(Exercise objective) Scan the entries and state how many lines contain "side". Write no other text.

### Given entries

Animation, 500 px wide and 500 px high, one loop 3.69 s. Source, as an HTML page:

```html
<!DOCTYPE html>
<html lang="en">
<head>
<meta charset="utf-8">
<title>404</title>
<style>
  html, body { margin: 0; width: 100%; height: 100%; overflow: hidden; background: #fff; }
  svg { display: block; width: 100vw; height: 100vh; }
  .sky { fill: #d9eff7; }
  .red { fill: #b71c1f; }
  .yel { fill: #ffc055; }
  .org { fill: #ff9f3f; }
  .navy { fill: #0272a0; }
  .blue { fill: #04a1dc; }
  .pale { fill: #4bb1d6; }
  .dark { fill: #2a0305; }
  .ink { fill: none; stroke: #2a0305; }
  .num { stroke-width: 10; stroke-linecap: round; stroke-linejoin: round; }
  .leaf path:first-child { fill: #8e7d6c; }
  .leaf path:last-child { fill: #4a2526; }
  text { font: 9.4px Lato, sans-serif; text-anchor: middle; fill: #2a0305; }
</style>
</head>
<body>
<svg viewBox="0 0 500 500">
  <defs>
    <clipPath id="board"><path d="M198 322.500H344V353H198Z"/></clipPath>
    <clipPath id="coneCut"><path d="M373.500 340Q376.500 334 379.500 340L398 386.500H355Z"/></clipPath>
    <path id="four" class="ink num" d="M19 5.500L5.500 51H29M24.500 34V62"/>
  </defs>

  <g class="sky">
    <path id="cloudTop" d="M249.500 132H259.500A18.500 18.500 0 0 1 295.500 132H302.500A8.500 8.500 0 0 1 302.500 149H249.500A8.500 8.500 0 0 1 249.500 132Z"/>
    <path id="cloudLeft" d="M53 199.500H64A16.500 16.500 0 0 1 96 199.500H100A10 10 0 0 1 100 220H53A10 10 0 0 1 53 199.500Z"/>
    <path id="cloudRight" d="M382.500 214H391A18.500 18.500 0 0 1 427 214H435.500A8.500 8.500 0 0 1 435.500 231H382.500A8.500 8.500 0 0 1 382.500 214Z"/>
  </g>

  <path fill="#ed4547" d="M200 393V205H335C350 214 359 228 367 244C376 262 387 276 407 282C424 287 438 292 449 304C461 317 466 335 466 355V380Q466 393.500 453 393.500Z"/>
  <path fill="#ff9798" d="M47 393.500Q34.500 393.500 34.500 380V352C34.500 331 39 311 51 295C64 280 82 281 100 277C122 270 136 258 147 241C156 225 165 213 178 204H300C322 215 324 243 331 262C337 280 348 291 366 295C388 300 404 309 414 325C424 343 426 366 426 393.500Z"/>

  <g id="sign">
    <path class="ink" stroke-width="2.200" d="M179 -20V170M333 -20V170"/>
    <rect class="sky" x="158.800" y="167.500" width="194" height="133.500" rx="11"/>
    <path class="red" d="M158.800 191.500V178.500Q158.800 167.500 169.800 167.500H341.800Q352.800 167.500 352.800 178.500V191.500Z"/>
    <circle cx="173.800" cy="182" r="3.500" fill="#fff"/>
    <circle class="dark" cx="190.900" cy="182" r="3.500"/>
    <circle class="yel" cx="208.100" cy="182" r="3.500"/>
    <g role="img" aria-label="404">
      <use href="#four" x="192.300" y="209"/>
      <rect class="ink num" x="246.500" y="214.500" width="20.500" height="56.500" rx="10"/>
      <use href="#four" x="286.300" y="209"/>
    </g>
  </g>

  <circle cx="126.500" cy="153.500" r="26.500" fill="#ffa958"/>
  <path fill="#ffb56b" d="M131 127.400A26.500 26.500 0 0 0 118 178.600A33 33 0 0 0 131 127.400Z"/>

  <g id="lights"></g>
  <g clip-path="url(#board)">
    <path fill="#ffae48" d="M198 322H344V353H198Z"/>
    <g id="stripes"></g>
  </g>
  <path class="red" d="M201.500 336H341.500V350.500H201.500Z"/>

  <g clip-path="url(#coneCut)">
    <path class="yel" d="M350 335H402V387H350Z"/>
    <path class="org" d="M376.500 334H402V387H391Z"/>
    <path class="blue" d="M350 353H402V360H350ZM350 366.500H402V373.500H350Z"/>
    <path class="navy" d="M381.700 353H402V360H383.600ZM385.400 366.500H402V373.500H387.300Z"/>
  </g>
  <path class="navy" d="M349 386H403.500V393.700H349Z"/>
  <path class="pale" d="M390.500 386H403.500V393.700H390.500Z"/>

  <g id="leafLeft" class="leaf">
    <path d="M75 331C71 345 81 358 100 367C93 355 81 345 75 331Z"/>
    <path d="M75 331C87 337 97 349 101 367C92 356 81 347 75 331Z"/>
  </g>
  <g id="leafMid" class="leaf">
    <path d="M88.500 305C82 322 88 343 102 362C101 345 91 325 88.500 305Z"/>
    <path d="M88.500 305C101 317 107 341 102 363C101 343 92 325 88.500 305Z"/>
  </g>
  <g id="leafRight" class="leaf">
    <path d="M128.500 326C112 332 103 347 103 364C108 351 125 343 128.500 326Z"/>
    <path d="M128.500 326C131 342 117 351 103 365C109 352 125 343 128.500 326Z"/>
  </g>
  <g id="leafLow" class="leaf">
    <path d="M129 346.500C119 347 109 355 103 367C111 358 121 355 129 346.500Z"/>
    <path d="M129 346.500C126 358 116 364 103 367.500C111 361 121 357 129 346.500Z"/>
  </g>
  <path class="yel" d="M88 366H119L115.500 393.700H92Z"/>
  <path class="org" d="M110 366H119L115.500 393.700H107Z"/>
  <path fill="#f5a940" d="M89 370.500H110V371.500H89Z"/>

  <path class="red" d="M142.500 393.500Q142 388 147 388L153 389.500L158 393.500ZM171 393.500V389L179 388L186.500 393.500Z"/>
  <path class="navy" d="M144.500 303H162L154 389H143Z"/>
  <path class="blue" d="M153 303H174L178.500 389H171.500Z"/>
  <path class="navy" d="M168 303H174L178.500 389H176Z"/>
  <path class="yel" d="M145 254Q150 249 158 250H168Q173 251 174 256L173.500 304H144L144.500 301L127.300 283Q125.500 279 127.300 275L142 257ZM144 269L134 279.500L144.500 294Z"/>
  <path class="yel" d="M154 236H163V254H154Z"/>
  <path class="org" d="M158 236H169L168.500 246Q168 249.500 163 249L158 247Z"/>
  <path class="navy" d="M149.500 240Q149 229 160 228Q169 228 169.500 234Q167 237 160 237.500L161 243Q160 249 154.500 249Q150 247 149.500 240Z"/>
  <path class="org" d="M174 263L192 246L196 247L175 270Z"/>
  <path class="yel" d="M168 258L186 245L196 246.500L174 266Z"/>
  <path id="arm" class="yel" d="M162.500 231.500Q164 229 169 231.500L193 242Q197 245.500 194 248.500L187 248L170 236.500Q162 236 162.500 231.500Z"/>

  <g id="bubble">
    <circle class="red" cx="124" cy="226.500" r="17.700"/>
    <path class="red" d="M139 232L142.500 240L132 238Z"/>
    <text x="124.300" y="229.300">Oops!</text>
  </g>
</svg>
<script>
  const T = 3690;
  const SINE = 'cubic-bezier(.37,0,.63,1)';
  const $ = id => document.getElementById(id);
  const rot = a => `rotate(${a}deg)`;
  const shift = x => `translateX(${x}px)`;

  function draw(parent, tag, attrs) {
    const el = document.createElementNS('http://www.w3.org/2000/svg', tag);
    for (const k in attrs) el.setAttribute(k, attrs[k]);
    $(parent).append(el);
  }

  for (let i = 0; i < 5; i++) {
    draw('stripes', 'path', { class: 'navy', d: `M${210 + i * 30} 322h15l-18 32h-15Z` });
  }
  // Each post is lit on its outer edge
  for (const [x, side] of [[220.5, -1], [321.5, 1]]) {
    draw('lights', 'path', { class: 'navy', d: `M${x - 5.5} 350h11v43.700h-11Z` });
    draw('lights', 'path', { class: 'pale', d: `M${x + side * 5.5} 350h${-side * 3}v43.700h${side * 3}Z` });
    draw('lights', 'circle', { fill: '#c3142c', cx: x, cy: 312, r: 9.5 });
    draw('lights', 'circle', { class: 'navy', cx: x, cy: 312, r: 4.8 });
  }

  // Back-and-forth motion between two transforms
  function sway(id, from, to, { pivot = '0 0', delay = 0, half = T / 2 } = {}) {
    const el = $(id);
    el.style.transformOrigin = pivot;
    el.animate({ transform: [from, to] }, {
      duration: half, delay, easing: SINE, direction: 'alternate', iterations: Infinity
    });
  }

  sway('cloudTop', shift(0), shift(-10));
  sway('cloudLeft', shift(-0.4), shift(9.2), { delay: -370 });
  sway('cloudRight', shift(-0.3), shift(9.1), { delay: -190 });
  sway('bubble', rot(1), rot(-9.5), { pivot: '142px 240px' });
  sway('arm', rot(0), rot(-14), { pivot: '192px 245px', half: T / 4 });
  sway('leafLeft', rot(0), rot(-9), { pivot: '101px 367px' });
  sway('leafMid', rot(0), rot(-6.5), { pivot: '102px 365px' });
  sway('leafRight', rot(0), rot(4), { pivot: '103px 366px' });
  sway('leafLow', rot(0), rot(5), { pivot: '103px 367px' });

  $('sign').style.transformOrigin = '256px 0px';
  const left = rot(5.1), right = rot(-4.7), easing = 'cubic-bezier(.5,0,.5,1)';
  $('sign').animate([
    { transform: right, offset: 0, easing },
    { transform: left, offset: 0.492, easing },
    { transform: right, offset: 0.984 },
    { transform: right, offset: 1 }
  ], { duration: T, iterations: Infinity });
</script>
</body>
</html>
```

######

(Written reply) 2